Q&A: A Feminist Take on "Pride and Prejudice" -- with a Christmas Theme

Pride and Prejudice and Mistletoe jacket.jpg

Melissa de la Cruz is known for her books for young adults, including her best-selling The Island of the Lost and Blue Bloods series, which has been published in over 20 countries. Her anthology Because I Was a Girl: True Stories for Girls of All Ages, which features essays by trailblazing women, appeared earlier this fall, and her new adult novel Pride, Prejudice and Mistletoe has just been published by St. Martin's. She spoke with The National Book Review’s John Valeri about her Jane Austen-inspired novel.

Q: What inspired you to reimagine Pride and Prejudice as a gender-swapped, holiday-themed novel?  

A: I was always annoyed that Lizzie Bennet had no options in the original story, the world for women was so constrained that if Darcy did not love her, she had no other option but to become a spinster or marry the boring Mr. Collins. That seemed so unfair, so I thought what if Darcy was a girl and she had the world at her feet? That excited me. And the holiday setting was fun too, to show my Miss Darcy coming home, when she had neglected her family for so long.

Q: You are a self-professed “Austenite.” Why do Jane Austen’s works remain popular and relevant today? How have her books influenced you?

A: Jane Austen was a sly and sharp observer of human nature and I think that’s why we love her work so much. People have not changed, and her observations are just as relevant today as during her time. I love writing about society and people trying to impress other people, and in that way she’s really influenced me.

Q: Your protagonist, Darcy Fitzwilliam, has ambition and self-respect (and, yes, pride). Though celebrated in men, women who possess these traits are often viewed as snobs, or otherwise negatively. Why do you think this double-standard persists and do you hope that the novel might change this a bit?

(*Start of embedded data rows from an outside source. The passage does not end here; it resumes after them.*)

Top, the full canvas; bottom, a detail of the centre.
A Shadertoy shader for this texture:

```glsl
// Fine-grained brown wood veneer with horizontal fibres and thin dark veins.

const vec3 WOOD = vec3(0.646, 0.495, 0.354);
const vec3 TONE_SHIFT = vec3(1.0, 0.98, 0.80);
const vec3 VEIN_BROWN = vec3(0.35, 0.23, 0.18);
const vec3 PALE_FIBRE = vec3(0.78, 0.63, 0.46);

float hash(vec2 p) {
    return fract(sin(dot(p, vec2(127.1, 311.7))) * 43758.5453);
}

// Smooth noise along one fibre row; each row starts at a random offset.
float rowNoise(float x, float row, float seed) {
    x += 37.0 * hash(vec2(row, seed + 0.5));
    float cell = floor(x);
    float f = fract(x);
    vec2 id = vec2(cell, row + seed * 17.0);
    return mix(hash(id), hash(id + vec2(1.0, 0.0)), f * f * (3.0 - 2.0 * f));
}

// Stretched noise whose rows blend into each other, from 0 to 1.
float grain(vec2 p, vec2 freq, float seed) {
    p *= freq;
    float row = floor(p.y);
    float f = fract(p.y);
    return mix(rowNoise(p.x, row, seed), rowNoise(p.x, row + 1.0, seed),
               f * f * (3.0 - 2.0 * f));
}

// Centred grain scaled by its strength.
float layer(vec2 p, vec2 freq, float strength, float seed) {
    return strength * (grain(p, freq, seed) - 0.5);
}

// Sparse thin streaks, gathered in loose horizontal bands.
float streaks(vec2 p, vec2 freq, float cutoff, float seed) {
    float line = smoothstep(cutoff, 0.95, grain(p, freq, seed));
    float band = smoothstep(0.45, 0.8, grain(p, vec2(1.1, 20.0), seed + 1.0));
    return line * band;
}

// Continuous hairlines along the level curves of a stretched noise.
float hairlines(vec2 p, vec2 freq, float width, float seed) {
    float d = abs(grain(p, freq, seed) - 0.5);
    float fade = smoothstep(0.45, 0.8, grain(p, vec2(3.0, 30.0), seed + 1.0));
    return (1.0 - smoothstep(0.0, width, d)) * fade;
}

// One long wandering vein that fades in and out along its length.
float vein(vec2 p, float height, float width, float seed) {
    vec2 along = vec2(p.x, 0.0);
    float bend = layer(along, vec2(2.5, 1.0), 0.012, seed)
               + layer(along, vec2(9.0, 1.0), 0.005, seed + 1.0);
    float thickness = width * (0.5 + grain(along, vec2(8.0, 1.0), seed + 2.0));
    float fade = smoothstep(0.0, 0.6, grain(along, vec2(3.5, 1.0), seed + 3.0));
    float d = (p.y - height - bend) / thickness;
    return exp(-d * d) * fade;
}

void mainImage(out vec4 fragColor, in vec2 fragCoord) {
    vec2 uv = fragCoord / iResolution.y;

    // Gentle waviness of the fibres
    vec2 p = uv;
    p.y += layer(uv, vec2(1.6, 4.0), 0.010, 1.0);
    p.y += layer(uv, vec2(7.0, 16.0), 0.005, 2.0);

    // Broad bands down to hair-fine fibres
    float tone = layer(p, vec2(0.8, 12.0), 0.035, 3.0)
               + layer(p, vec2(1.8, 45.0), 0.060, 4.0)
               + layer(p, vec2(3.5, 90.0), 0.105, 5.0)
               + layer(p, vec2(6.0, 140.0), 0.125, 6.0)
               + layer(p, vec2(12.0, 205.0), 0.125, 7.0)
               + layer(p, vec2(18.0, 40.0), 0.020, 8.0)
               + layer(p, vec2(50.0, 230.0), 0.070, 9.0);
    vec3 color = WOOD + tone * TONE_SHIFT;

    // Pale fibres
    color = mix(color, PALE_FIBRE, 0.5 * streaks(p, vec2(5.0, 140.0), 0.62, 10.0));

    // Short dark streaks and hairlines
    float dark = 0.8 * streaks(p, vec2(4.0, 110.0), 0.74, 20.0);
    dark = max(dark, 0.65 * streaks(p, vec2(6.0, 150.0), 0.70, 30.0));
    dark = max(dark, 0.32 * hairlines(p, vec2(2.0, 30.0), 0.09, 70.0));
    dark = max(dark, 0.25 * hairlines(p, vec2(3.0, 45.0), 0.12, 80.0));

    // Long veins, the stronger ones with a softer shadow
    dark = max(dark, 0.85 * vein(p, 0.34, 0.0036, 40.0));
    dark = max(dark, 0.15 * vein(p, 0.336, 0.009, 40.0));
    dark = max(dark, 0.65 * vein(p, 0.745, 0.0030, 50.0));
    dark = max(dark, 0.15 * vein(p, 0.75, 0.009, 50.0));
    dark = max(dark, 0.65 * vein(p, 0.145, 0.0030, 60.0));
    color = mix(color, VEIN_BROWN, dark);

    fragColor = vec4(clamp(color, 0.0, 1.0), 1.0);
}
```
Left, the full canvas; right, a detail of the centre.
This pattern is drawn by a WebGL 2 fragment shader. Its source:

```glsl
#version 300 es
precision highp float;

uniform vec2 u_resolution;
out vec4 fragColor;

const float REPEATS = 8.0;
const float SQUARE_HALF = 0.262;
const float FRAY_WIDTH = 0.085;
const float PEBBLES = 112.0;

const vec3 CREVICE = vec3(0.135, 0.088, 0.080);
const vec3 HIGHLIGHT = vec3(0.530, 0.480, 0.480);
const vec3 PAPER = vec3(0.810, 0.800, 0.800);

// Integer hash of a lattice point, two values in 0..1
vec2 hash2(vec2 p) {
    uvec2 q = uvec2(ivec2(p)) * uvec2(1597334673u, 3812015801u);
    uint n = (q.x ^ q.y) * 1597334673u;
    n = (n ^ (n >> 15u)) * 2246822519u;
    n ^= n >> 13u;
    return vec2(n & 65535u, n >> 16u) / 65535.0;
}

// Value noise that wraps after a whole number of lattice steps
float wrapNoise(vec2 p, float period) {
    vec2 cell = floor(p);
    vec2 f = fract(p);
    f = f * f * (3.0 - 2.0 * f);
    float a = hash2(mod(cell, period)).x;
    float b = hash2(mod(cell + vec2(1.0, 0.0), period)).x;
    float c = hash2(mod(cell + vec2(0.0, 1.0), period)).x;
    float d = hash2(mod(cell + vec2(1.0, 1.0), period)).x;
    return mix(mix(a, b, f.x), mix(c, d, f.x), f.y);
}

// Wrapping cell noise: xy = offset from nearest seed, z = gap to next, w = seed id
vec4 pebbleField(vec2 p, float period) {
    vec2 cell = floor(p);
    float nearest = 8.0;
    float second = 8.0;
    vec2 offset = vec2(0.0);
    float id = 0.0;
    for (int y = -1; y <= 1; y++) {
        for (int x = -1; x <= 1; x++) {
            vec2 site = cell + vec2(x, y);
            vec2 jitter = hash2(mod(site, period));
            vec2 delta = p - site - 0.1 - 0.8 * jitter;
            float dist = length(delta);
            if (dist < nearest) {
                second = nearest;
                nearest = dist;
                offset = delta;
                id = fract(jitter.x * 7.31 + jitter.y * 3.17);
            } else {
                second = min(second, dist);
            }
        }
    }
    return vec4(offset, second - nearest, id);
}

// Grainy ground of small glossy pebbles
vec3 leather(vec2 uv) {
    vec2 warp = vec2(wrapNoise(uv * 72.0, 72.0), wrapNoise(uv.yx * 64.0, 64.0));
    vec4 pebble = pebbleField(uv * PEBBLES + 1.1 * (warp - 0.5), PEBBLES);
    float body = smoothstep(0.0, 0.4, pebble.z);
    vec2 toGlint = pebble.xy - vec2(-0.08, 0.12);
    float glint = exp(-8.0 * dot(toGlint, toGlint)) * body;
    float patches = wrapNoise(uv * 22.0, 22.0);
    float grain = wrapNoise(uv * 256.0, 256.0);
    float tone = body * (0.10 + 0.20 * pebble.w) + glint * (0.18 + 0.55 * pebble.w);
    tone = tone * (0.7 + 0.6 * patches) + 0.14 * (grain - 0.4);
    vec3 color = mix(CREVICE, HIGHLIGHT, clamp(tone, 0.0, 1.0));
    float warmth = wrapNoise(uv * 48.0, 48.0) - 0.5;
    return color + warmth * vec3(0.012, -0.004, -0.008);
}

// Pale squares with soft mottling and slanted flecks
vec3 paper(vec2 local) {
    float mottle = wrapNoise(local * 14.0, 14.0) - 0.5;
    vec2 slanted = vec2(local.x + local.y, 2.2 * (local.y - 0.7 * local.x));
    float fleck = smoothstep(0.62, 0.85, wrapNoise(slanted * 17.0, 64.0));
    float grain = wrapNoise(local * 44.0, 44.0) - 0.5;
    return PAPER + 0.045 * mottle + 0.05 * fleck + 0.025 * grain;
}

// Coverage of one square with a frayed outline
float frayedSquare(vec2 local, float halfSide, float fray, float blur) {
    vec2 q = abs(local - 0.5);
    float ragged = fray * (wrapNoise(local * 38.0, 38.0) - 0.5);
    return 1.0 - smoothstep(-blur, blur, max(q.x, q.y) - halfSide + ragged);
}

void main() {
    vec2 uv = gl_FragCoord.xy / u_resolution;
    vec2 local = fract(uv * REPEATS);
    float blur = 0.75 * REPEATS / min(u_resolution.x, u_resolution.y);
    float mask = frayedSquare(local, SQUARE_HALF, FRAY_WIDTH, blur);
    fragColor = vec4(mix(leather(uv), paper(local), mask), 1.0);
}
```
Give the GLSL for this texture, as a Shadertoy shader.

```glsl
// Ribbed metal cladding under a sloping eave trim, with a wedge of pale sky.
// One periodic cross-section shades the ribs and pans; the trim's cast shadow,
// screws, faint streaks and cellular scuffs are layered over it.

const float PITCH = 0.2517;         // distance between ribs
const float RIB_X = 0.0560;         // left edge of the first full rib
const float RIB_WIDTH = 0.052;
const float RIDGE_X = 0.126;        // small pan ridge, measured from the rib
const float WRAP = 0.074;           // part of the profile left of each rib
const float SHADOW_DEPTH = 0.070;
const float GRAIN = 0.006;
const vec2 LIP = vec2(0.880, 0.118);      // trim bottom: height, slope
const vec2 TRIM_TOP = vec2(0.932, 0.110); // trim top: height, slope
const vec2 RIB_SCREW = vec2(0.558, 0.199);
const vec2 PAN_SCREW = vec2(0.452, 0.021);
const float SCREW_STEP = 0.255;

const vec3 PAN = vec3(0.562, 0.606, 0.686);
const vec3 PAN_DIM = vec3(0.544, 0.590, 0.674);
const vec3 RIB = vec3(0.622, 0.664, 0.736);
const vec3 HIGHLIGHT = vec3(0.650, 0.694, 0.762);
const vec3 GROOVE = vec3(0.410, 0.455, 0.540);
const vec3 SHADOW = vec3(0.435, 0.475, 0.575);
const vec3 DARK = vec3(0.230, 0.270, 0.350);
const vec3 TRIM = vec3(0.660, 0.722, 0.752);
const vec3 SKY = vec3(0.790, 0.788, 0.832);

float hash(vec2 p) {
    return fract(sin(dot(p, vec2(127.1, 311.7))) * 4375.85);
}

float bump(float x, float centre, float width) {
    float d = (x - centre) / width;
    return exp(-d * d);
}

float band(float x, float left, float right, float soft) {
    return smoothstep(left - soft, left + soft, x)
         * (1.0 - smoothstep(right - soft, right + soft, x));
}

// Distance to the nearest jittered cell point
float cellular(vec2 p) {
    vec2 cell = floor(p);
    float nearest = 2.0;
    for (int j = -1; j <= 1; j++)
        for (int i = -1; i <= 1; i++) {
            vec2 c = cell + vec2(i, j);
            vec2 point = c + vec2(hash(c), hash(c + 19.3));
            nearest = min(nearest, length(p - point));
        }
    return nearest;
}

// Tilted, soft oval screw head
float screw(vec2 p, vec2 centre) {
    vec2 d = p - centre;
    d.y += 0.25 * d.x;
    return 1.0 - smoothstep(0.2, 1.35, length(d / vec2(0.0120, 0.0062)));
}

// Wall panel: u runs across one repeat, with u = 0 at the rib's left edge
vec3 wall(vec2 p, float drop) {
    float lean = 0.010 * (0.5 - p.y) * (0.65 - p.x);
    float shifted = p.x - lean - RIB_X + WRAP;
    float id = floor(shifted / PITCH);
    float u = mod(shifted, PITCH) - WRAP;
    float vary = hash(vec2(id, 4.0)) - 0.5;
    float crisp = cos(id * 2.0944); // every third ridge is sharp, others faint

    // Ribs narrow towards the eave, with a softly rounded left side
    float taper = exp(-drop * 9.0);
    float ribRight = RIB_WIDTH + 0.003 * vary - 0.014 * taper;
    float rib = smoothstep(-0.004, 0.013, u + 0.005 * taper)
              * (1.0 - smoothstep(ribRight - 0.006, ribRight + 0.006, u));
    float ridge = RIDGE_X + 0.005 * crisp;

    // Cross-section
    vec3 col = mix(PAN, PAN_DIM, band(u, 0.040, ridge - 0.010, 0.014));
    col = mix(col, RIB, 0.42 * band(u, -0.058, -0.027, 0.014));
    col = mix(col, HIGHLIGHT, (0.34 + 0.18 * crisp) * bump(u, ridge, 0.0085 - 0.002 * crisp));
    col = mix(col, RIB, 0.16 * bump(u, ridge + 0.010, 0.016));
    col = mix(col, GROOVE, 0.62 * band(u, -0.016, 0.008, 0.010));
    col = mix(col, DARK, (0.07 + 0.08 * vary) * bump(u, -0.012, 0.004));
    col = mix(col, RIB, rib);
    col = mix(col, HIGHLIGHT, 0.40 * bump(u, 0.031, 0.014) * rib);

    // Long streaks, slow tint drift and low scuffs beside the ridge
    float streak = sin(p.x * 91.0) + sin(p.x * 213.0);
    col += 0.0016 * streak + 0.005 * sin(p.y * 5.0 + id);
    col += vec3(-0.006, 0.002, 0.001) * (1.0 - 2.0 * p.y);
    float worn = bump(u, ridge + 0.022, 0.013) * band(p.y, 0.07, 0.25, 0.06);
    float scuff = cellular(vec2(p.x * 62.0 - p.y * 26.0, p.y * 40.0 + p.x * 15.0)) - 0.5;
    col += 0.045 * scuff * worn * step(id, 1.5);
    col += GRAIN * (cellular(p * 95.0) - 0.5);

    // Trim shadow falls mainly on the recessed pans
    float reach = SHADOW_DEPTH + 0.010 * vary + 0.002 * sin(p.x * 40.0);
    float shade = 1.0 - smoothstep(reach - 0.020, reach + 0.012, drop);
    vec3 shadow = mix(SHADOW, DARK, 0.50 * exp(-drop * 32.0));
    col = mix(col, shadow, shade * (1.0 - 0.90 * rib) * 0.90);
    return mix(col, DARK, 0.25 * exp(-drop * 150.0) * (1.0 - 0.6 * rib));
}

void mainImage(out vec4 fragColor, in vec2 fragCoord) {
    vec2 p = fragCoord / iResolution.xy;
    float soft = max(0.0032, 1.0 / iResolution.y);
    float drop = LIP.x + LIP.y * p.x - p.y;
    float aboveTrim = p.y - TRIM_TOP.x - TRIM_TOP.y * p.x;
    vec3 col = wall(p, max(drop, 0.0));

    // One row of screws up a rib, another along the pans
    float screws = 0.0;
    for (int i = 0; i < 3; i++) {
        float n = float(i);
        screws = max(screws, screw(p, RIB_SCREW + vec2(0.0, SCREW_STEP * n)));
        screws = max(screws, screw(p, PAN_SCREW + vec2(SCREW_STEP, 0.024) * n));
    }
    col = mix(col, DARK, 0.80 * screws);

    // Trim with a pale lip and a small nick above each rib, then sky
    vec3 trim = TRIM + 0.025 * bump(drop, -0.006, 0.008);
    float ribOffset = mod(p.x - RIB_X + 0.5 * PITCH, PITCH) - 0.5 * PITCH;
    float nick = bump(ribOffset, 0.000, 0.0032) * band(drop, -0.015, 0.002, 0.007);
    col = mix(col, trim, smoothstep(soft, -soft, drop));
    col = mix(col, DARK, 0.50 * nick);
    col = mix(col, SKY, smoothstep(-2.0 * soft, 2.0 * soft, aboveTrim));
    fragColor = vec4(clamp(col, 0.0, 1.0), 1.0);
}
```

A: Sigh, we have a long way to go to accept people—men and women as they are. Men can be nurturing and women can be aggressive and ambitious. I think it’s always easy to simplify gender roles, but what we have learned now as a culture and society is that there are so many ways to be human—and that’s a great thing. I hope my story helps young girls see themselves in the Master of the Universe role.

Q: When Darcy rushes home from the New York City to quiet Pemberley, Ohio, she is forced to confront the familial misunderstandings that have largely shaped the person she’s become.  Do homecomings lend themselves particularly well to moments of reckoning, and how does the juxtaposition of big city life with suburban living serve to enhance this theme?

A: I think when you go home you have to confront your past, and who you are before you started layering on the armor, so to speak. And you’re around people who knew you before you went away and became this huge success, so there’s this feeling that maybe they know the “real you.” I sort of think the real you is always the person you chose to become in the big city, so I wanted Darcy to be proud of that too—of who she made herself become.

Q: You have written for audiences of all ages. How does your target demographic guide your approach/process? And can Pride and Prejudice and Mistletoe serve as a bridge between YA and adult readers?

A: Honestly, I write for myself and my own entertainment, but yes I think this book bridges the gap as it’s playful and fun and also young people have to read Pride & Prejudice in school, so they can compare and contrast this version with the original.

Q: Given that the holidays are upon us, tell us why you think books make for meaningful gift-giving. Also, do you have any advice for how givers can go about getting the right book(s) in the right hand(s)? 

A: Sharing books is sharing a part of your soul. But books are also such personal choices for each reader.  So, the ideal gift of a book is a combination of the tastes and desires of the giver and the receiver.

This interview was edited for publication

John B. Valeri wrote about books for Examiner.com from 2009 to 2016. He currently contributes to the Big Thrill, Crimespree Magazine, Criminal Element, Mystery Scene Magazine, the National Book Review, the News and Times, the Strand Magazine, and Suspense Magazine. He made his fiction debut in Tricks and Treats, an award-winning anthology published by Books & Boos Press in 2016. He can be found online at www.johnbvaleri.com.